● Activity: Scan the entries for lines with the word "width" and copy those lines.
※
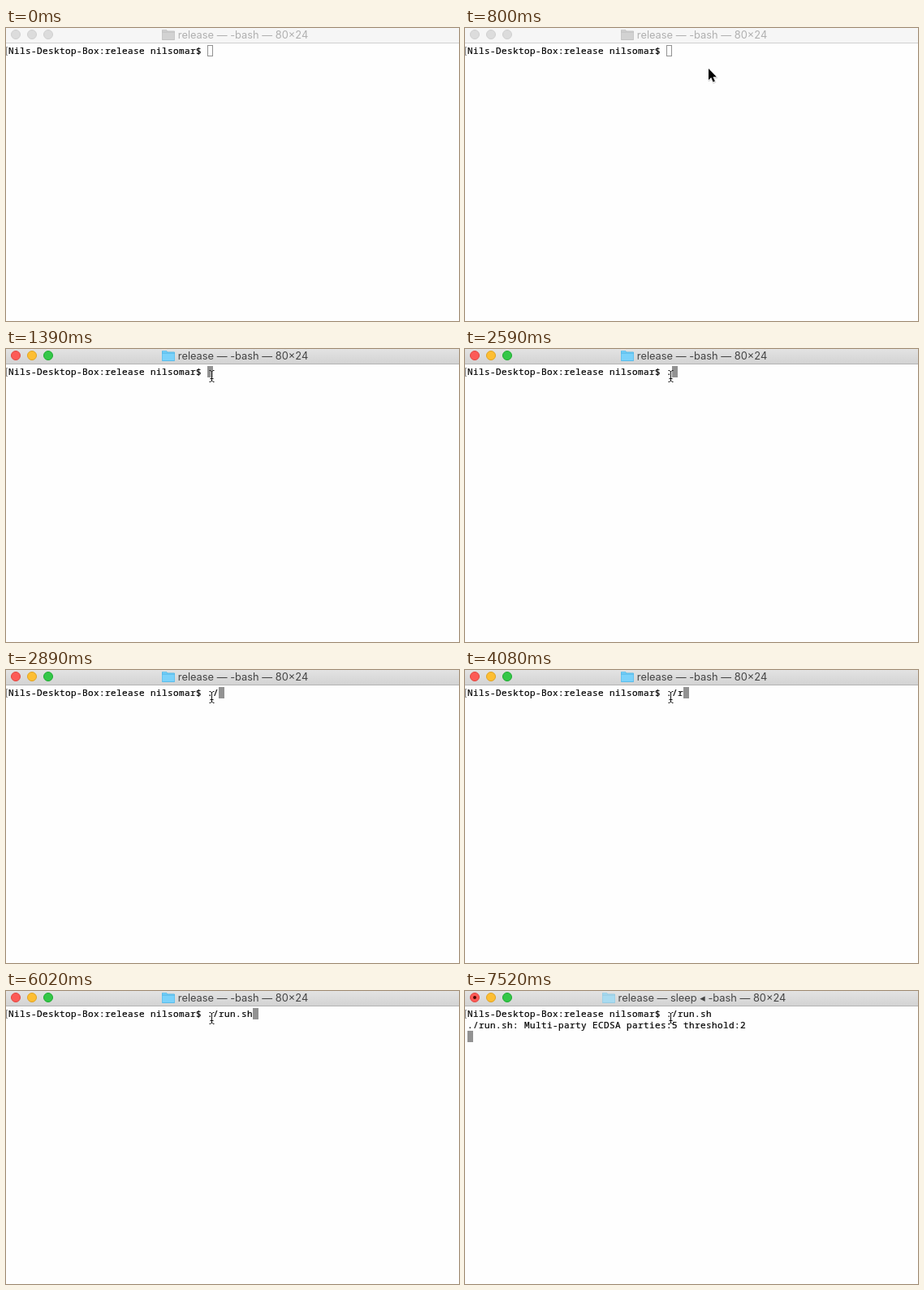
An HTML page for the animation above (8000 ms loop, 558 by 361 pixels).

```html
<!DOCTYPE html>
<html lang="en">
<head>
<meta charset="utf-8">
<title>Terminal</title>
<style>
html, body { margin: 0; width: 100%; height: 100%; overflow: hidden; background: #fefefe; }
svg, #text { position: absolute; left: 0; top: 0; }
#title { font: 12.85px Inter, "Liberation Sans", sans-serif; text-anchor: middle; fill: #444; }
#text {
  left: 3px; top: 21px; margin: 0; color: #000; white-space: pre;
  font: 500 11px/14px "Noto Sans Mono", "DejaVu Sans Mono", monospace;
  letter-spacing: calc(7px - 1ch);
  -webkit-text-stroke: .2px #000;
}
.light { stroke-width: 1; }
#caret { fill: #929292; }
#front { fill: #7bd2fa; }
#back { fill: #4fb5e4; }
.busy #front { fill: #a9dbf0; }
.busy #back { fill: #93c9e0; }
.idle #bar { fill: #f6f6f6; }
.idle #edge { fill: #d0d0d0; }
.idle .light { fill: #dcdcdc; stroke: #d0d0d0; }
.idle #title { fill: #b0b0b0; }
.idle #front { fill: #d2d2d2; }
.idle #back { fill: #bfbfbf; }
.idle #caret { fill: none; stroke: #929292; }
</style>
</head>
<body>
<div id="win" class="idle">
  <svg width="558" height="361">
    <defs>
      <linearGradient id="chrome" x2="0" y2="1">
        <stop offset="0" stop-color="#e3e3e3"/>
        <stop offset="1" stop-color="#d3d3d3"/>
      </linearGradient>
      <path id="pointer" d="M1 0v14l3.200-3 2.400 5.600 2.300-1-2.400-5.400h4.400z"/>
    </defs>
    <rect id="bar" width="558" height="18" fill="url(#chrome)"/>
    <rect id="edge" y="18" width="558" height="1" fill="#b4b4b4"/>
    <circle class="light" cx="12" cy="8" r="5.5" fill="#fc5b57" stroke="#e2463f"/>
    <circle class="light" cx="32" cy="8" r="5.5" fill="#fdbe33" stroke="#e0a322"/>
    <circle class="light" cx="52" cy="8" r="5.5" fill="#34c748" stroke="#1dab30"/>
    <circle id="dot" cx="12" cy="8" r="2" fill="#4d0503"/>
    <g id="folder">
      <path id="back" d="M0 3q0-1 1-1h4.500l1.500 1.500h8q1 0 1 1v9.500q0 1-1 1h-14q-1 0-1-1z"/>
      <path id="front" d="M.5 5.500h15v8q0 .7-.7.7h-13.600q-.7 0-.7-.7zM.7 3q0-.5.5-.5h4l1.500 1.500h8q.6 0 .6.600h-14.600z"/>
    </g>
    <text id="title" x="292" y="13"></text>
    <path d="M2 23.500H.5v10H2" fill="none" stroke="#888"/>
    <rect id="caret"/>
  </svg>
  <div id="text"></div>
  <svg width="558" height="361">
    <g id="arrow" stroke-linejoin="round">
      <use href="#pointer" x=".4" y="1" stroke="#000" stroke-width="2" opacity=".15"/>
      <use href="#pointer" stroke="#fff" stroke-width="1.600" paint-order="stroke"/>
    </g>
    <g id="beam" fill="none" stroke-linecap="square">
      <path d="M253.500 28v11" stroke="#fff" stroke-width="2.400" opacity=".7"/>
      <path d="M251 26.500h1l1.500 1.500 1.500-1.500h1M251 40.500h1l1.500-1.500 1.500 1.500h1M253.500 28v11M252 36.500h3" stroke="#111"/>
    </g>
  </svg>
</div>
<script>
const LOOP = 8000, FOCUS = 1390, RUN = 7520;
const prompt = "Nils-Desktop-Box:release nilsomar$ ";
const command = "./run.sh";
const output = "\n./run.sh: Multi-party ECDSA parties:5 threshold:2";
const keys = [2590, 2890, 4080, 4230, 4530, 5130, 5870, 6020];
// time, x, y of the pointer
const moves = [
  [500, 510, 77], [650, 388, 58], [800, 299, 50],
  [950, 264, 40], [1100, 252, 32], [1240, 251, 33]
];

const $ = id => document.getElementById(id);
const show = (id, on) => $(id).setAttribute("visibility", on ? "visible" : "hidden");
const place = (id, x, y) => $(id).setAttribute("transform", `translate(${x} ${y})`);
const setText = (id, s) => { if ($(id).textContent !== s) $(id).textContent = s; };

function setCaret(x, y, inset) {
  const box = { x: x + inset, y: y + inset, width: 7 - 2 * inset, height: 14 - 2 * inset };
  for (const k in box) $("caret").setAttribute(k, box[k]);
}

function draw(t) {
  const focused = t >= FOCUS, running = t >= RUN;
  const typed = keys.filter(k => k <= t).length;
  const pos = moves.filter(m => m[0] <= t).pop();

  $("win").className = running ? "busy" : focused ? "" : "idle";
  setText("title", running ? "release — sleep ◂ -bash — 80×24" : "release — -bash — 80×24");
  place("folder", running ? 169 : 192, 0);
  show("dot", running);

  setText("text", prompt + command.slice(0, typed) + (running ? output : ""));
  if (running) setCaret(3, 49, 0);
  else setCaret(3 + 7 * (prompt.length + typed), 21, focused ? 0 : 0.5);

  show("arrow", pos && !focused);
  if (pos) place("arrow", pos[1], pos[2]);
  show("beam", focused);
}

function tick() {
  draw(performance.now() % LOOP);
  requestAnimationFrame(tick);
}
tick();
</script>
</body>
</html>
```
※
● Task answer:
html, body { margin: 0; width: 100%; height: 100%; overflow: hidden; background: #fefefe; }
.light { stroke-width: 1; }
  <svg width="558" height="361">
    <rect id="bar" width="558" height="18" fill="url(#chrome)"/>
    <rect id="edge" y="18" width="558" height="1" fill="#b4b4b4"/>
  <svg width="558" height="361">
      <use href="#pointer" x=".4" y="1" stroke="#000" stroke-width="2" opacity=".15"/>
      <use href="#pointer" stroke="#fff" stroke-width="1.600" paint-order="stroke"/>
      <path d="M253.500 28v11" stroke="#fff" stroke-width="2.400" opacity=".7"/>
  const box = { x: x + inset, y: y + inset, width: 7 - 2 * inset, height: 14 - 2 * inset };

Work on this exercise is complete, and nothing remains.